What needs to be done: Before printing, remove every picture; then print the lines below exactly, from the first line through the line containing "block; width: 675px;".

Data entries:
———

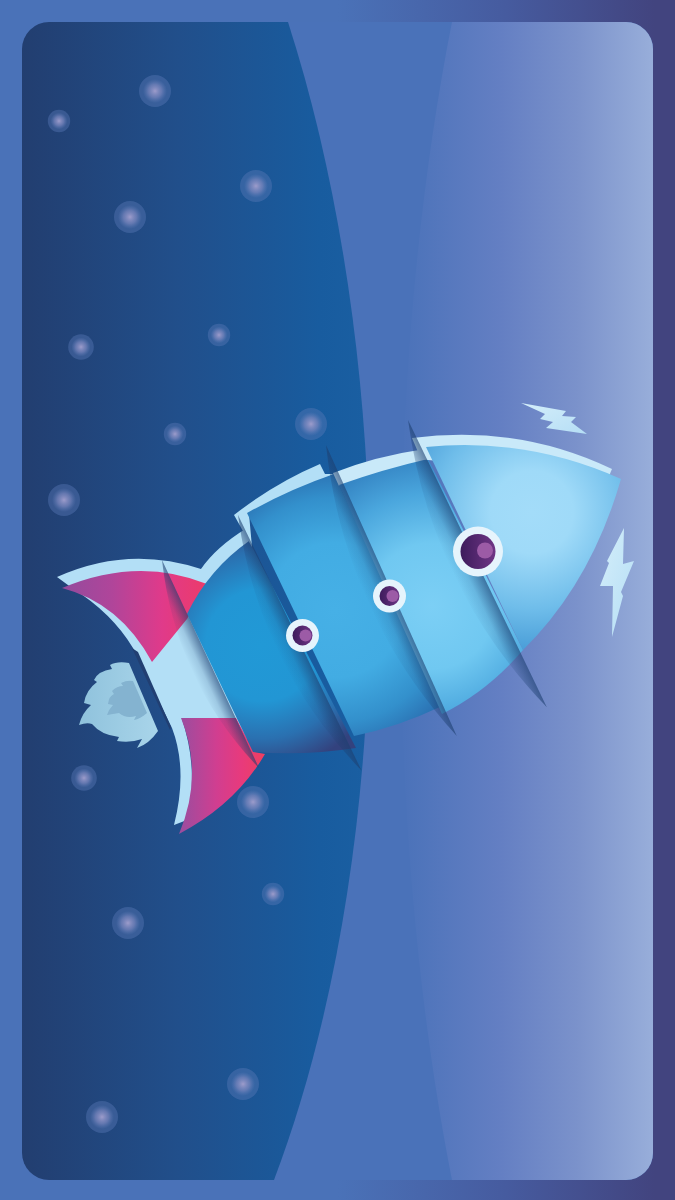
<!DOCTYPE html>
<html lang="en">
<head>
<meta charset="utf-8">
<title>Rocket fish</title>
<style>
:root {
  --frame: #4a72b8;
  --band: #4a72b9;
  --ice: #b3dff6;
  --ice-light: #c9e9f9;
  --eye-white: #e6f4fc;
  --pupil: #4b2069;
  --glint: #9c5ba6;
  --shadow: #1d3f70;
}
html, body { margin: 0; height: 100%; overflow: hidden; background: var(--frame); }
.card { display: block; width: 675px; height: 1200px; }
.band { fill: var(--band); }
.ice { fill: var(--ice); }
.ice-light { fill: var(--ice-light); }
.eye-white { fill: var(--eye-white); }
.pupil { fill: url(#pupil-fill); }
.glint { fill: var(--glint); }
</style>
</head>
<body>
<svg class="card" viewBox="0 0 675 1200" role="img" aria-label="A blue rocket shaped like a fish flying through bubbles">
  <defs>
    <linearGradient id="frame-fill">
      <stop offset="0" stop-color="#4a72b8"/><stop offset=".5" stop-color="#4a72b8"/>
      <stop offset=".75" stop-color="#465b9f"/><stop offset=".97" stop-color="#42447f"/>
    </linearGradient>
    <linearGradient id="deep-fill" gradientUnits="userSpaceOnUse" x1="22" y1="0" x2="372" y2="0">
      <stop offset="0" stop-color="#223e70"/><stop offset=".45" stop-color="#214f8b"/><stop offset=".85" stop-color="#185c9f"/><stop offset="1" stop-color="#1a5fa2"/>
    </linearGradient>
    <linearGradient id="dawn-fill" gradientUnits="userSpaceOnUse" x1="400" y1="0" x2="653" y2="0">
      <stop offset="0" stop-color="#4a72b9"/><stop offset=".4" stop-color="#647fc3"/><stop offset=".7" stop-color="#7b92cb"/><stop offset="1" stop-color="#98aeda"/>
    </linearGradient>
    <radialGradient id="bubble-core">
      <stop offset="0" stop-color="#9d9ccb"/><stop offset=".55" stop-color="#7d88bf" stop-opacity=".65"/><stop offset="1" stop-color="#6480bc" stop-opacity="0"/>
    </radialGradient>
    <g id="bubble">
      <circle r="16" fill="#5b7ab8" opacity=".42"/>
      <circle r="12" fill="url(#bubble-core)"/>
    </g>
    <linearGradient id="fin-fill" gradientUnits="userSpaceOnUse" x1="62" y1="0" x2="205" y2="0">
      <stop offset="0" stop-color="#934b9d"/><stop offset=".35" stop-color="#b0459a"/><stop offset=".7" stop-color="#e03a8a"/><stop offset="1" stop-color="#ec3b6b"/>
    </linearGradient>
    <linearGradient id="lower-fin-fill" gradientUnits="userSpaceOnUse" x1="180" y1="0" x2="262" y2="0">
      <stop offset="0" stop-color="#9a4d9f"/><stop offset=".45" stop-color="#d13e90"/><stop offset=".75" stop-color="#e83a7c"/><stop offset="1" stop-color="#ee3f63"/>
    </linearGradient>
    <radialGradient id="tail-fill" gradientUnits="userSpaceOnUse" cx="262" cy="645" r="125">
      <stop offset="0" stop-color="#2199d6"/><stop offset=".45" stop-color="#2296d4"/><stop offset=".75" stop-color="#2a70b0"/><stop offset="1" stop-color="#33427e"/>
    </radialGradient>
    <radialGradient id="rear-fill" gradientUnits="userSpaceOnUse" cx="335" cy="610" r="150">
      <stop offset="0" stop-color="#46b0e6"/><stop offset=".45" stop-color="#42ace3"/><stop offset=".75" stop-color="#3390cc"/><stop offset="1" stop-color="#2867aa"/>
    </radialGradient>
    <radialGradient id="mid-fill" gradientUnits="userSpaceOnUse" cx="432" cy="606" r="150">
      <stop offset="0" stop-color="#7ccff5"/><stop offset=".42" stop-color="#70c8f1"/><stop offset=".75" stop-color="#4aa6dd"/><stop offset="1" stop-color="#3585c4"/>
    </radialGradient>
    <radialGradient id="nose-fill" gradientUnits="userSpaceOnUse" cx="532" cy="512" r="138">
      <stop offset="0" stop-color="#a3dcf9"/><stop offset=".3" stop-color="#9fdaf8"/><stop offset=".7" stop-color="#6fbdea"/><stop offset="1" stop-color="#4a9ed8"/>
    </radialGradient>
    <linearGradient id="seam-fill">
      <stop offset="0" stop-color="#1d3f70" stop-opacity="0"/><stop offset=".45" stop-color="#1d3f70" stop-opacity=".14"/><stop offset="1" stop-color="#1d3f70" stop-opacity=".62"/>
    </linearGradient>
    <path id="seam-shadow" d="M0 0Q-52 160 0 319Z" fill="url(#seam-fill)"/>
    <linearGradient id="pupil-fill">
      <stop offset="0" stop-color="#3d1c5c"/><stop offset="1" stop-color="#6f3585"/>
    </linearGradient>
    <g id="eye">
      <circle class="eye-white" r="25"/>
      <circle class="pupil" r="17.5"/>
      <circle class="glint" cx="7" cy="-1" r="8"/>
    </g>
    <g id="porthole">
      <circle class="eye-white" r="16.5"/>
      <circle class="pupil" r="10"/>
      <circle class="glint" cx="3" r="6"/>
    </g>
    <linearGradient id="bolt-fill" x2="1" y2="1">
      <stop offset="0" stop-color="#d4eefa"/><stop offset="1" stop-color="#b5def5"/>
    </linearGradient>
    <linearGradient id="flame-fill">
      <stop offset="0" stop-color="#8fc2dc"/><stop offset="1" stop-color="#a9d5ea"/>
    </linearGradient>
    <clipPath id="panel-clip"><rect x="22" y="22" width="631" height="1158" rx="27"/></clipPath>
  </defs>

  <rect id="frame" width="675" height="1200" fill="url(#frame-fill)"/>

  <g id="panel" clip-path="url(#panel-clip)">
    <rect class="band" x="22" y="22" width="631" height="1158"/>
    <path id="dawn" fill="url(#dawn-fill)" d="M452 22C383 370 383 830 452 1180H653V22Z"/>
    <path id="deep-water" fill="url(#deep-fill)" d="M22 22H288C400 370 399 850 274 1180H22Z"/>
  </g>

  <g id="bubbles">
    <use href="#bubble" x="155" y="91"/>
    <use href="#bubble" transform="translate(59 121) scale(.7)"/>
    <use href="#bubble" x="256" y="186"/>
    <use href="#bubble" x="130" y="217"/>
    <use href="#bubble" transform="translate(81 347) scale(.8)"/>
    <use href="#bubble" transform="translate(219 335) scale(.7)"/>
    <use href="#bubble" transform="translate(175 434) scale(.7)"/>
    <use href="#bubble" x="311" y="424"/>
    <use href="#bubble" x="64" y="500"/>
    <use href="#bubble" transform="translate(84 778) scale(.8)"/>
    <use href="#bubble" x="253" y="802"/>
    <use href="#bubble" transform="translate(273 894) scale(.7)"/>
    <use href="#bubble" x="128" y="923"/>
    <use href="#bubble" x="243" y="1084"/>
    <use href="#bubble" x="102" y="1117"/>
  </g>

  <g id="bolts" fill="url(#bolt-fill)">
    <polygon points="521,403 566,411 562,416 576,417 571,422 587,434 546,428 553,422 540,419 545,414"/>
    <polygon points="624,528 623,564 634,561 621,592 623,596 612,637 613,586 600,586 609,563 607,561"/>
  </g>

  <g id="flame">
    <path fill="url(#flame-fill)" d="M129 663L158 731Q149 744 137 748L142 739Q131 743 117 741L119 737Q101 735 92 724Q87 722 79 725Q82 713 91 705L84 703Q86 690 97 682L94 680Q98 671 112 669L110 665Q117 661 129 663Z"/>
    <path fill="#84b3d0" d="M133 681L147 713Q140 719 134 720L136 716Q126 719 119 713L107 715Q109 709 113 705L108 704Q109 696 114 694L112 691Q117 686 123 686L121 683Q127 680 133 681Z"/>
  </g>

  <g id="tail">
    <path class="ice" d="M57 577Q128 545 201 569Q216 547 247 528L252 560L200 600L240 718L250 740L182 719Q199 771 187 820L174 825Q188 770 172 728L133 648Q112 613 72 588Z"/>
    <polygon fill="#213f72" points="132,648 138,652 171,727 170,730"/>
    <path fill="url(#fin-fill)" d="M62 588Q138 556 207 584L187 619L152 662Q120 603 62 588Z"/>
    <path fill="url(#lower-fin-fill)" d="M181 718H236L254 752L265 754Q236 804 179 834Q204 775 181 718Z"/>
  </g>

  <g id="rocket">
    <path id="tail-section" fill="url(#tail-fill)" d="M187 614Q209 569 249 541L356 748Q304 756 253 752Z"/>
    <use href="#seam-shadow" transform="translate(162 560) rotate(-25) scale(.75 .72)"/>

    <path class="ice" d="M234 515Q275 483 320 464L325 474L334 474L249 514L252 547Z"/>
    <use href="#seam-shadow" transform="translate(238 515) rotate(-25.8) scale(.9 .89)"/>
    <path id="rear-section" fill="url(#rear-fill)" d="M247 513Q290 489 334 474L442 706Q398 727 354 736Z"/>

    <path class="ice-light" d="M333 473Q376 456 425 449L429 459L339 486Z"/>
    <path id="mid-section" fill="url(#mid-fill)" d="M339 485Q384 469 428 459L523 650Q488 691 442 714Z"/>
    <use href="#seam-shadow" transform="translate(326 445) rotate(-24.2)"/>

    <path class="ice-light" d="M412 438Q518 424 612 469L609 476L428 460L421 459Z"/>
    <path id="nose" fill="url(#nose-fill)" d="M426 447Q527 437 621 479Q591 583 523 650Z"/>
    <use href="#seam-shadow" transform="translate(408 420) rotate(-25.8)"/>
  </g>

  <g id="eyes">
    <use href="#eye" x="478" y="551.5"/>
    <use href="#porthole" x="389.5" y="596"/>
    <use href="#porthole" x="302.5" y="635.5"/>
  </g>
</svg>
</body>
</html>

———

Completed task:
<!DOCTYPE html>
<html lang="en">
<head>
<meta charset="utf-8">
<title>Rocket fish</title>
<style>
:root {
  --frame: #4a72b8;
  --band: #4a72b9;
  --ice: #b3dff6;
  --ice-light: #c9e9f9;
  --eye-white: #e6f4fc;
  --pupil: #4b2069;
  --glint: #9c5ba6;
  --shadow: #1d3f70;
}
html, body { margin: 0; height: 100%; overflow: hidden; background: var(--frame); }
.card { display: block; width: 675px; height: 1200px; }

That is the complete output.